First of all, the battle over affirmative action has been a joke from the forefront. Affirmative action did not “give” jobs to black folks: For the most part, it merely required folks to stop throwing black people’s job applications in the trash and judge them on merit. Once again, not that many black folks got jobs. And, let’s not talk about all the sham companies white contractors set up with wives to get so-called “minority” set-asides. (We also could show you the books on Indiana law to prove to you that these so-called set asides were merely suggested “goals” with no legal ramifications as long as a prime contractor “looked for” minorities with which to work, but that’s another discussion.) Have there been “abuses?” No doubt, but is that any different from an employers historically passing over qualified blacks, Hispanics and women to hire someone’s “idiot brother-in-law” simply because he was white? Funny no one seems to complain about that kind of affirmative action—or “legacy” admissions into college.
Interestingly, the courts saw no reason to overturn what they insinuated was popularly passed legislation. If we’re not mistaken, the measure had a little help with some misleading marketing. Wasn’t it called something like the Michigan civil rights initiative? Maybe we heard that in a different life.
It will be interesting to look down the road a couple of decades when the U.S. population has completed its shift to a non-white majority to see how many of today’s conservatives will be clamoring for affirmative action once people of another persuasion are running most of the country and making sure their children get the jobs and college slots.
Supreme Court upholds Michigan affirmative action ban
Justice Kennedy said the court lacked the authority to overrule the will of the Michigan voters in this particular case
The US Supreme Court has upheld a voter-approved ban on racial preferences in university admissions in the US state of Michigan.
In a 6-2 ruling, the court said voters there had the right to prohibit public universities from taking race into account in admissions decisions.
It was the latest blow to the 1960s civil rights movement-era system of race-based preferences in admissions.
The decision could spur other states to push for similar ballot initiatives.
“This case is not about how the debate about racial preferences should be resolved. It is about who may resolve it,” Justice Anthony Kennedy wrote in the majority opinion in the case of Schuette v Coalition to Defend Affirmative Action.
“The courts may not disempower the voters from choosing which path to follow,” he added of the court’s decision to reject a challenge to the constitutional amendment, passed by Michigan’s white-majority electorate in 2006.
In his opinion, Justice Kennedy wrote that nothing in the US constitution nor case law provided the court with the authority to undermine the state’s election results on the matter.

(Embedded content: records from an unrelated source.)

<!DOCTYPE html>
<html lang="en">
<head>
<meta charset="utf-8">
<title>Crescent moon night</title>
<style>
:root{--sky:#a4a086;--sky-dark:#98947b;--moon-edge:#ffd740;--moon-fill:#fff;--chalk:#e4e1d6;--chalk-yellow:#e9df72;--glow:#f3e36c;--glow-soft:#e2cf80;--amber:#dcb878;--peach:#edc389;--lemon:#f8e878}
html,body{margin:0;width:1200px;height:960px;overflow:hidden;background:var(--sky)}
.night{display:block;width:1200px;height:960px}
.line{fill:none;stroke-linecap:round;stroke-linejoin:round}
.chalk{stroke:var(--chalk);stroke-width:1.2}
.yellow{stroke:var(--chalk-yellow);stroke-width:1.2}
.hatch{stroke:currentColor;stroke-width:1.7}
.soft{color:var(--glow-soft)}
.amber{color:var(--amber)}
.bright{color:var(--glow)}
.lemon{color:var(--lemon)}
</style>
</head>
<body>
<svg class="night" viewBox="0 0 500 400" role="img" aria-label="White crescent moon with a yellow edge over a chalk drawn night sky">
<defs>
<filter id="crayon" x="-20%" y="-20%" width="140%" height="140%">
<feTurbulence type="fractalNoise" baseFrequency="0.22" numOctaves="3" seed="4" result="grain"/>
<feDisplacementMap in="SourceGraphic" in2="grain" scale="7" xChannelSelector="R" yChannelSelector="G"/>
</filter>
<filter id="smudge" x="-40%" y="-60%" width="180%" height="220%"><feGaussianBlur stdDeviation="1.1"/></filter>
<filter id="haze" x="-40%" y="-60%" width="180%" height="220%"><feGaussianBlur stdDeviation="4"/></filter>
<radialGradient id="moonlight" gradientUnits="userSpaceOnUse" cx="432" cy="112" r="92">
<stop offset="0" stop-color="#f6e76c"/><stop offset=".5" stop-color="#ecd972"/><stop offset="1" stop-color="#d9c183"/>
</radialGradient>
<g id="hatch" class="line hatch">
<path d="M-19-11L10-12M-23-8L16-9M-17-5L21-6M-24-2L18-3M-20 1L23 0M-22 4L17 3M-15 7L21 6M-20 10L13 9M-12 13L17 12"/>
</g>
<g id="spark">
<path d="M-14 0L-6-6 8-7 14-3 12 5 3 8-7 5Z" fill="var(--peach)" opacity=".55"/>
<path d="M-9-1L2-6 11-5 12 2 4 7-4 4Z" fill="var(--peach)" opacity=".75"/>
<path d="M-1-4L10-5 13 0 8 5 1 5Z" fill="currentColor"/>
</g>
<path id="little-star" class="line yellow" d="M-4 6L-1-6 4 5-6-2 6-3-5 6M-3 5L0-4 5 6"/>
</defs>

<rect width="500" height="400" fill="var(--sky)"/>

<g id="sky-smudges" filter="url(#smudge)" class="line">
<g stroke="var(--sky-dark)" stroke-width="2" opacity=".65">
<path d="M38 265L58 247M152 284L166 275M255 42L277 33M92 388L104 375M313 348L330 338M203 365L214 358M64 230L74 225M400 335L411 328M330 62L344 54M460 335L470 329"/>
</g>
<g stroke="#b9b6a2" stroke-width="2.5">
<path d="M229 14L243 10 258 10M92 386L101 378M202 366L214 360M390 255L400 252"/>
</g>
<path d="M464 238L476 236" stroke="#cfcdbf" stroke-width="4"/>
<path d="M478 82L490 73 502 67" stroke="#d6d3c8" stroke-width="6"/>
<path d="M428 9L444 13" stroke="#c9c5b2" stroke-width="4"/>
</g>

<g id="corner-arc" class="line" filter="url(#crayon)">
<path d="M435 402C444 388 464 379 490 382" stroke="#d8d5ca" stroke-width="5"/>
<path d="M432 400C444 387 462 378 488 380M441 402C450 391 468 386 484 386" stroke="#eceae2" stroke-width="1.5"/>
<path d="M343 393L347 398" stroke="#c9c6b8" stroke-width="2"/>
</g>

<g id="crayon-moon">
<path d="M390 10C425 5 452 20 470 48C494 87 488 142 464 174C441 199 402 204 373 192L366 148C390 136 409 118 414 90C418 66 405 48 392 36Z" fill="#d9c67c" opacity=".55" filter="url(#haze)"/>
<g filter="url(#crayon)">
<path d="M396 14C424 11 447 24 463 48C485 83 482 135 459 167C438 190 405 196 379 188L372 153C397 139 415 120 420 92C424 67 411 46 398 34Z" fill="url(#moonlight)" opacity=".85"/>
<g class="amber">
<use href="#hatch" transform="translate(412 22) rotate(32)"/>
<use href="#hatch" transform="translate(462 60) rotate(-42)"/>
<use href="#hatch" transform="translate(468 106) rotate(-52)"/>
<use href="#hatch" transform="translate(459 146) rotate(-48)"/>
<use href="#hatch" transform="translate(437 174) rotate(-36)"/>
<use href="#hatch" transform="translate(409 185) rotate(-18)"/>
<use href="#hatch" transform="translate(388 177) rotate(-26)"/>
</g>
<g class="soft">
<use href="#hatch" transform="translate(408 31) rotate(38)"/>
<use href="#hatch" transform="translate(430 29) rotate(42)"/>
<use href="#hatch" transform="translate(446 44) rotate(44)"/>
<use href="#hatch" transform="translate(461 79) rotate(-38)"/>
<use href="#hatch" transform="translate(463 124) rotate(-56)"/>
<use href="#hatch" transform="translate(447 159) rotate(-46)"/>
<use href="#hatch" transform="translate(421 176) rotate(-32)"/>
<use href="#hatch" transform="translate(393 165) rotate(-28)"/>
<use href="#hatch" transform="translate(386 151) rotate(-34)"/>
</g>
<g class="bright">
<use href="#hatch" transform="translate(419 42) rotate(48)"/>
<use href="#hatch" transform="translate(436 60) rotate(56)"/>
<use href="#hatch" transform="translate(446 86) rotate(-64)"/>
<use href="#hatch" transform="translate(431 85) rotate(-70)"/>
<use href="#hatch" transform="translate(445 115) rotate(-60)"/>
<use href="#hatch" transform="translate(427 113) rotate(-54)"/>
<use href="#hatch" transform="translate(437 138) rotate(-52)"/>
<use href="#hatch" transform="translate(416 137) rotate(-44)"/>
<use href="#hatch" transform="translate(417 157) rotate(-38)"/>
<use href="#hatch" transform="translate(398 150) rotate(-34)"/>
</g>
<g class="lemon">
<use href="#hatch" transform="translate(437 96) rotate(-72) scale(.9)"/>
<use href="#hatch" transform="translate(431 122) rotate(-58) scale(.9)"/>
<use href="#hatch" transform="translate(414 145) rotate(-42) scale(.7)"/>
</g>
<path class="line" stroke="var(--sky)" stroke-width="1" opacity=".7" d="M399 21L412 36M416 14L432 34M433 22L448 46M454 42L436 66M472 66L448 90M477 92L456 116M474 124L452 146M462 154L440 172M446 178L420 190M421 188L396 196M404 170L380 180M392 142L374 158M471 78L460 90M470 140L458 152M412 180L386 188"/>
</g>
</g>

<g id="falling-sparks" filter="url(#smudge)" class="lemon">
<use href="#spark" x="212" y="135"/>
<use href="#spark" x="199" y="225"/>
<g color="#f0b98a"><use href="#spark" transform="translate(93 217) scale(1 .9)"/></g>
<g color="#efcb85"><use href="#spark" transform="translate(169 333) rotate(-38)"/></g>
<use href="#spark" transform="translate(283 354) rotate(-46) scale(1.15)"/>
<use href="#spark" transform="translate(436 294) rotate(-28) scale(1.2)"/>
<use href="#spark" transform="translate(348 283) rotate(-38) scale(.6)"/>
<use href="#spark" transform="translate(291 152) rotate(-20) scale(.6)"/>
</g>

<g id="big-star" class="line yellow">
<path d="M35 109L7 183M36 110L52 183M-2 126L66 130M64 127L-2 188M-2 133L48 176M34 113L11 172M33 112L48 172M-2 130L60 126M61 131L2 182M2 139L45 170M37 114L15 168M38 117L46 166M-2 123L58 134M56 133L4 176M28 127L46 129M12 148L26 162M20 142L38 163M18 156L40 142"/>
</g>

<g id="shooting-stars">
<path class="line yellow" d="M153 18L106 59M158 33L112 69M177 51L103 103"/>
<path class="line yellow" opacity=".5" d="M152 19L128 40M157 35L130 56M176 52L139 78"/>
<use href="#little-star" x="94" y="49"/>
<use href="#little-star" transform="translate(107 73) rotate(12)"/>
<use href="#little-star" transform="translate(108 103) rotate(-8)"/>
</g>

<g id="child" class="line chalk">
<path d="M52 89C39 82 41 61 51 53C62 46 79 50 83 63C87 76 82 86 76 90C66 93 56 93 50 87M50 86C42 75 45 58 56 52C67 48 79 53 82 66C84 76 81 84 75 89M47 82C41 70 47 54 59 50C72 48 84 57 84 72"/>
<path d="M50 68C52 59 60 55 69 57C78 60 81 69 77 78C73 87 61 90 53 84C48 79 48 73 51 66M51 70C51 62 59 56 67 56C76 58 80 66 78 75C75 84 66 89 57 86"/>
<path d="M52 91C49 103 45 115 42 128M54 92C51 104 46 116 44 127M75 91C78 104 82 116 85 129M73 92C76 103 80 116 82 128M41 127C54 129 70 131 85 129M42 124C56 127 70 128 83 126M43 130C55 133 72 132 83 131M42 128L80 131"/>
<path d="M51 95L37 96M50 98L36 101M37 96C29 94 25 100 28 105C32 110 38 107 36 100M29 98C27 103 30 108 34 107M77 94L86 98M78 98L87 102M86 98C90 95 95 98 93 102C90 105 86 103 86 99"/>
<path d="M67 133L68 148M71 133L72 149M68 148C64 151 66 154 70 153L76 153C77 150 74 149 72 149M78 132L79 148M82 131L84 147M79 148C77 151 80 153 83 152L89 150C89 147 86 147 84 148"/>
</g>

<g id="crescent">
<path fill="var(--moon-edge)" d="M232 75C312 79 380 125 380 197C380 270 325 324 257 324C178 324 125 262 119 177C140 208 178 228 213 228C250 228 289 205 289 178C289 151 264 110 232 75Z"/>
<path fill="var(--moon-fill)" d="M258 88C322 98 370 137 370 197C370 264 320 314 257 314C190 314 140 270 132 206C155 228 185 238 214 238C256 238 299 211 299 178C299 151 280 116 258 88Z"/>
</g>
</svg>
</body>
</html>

But in a stinging dissent, Justice Sonia Sotomayor, the first Hispanic person to sit on the high court, castigated the majority for allowing white voters to undermine the opportunities for advancement that race-based preferences offer to minority Americans.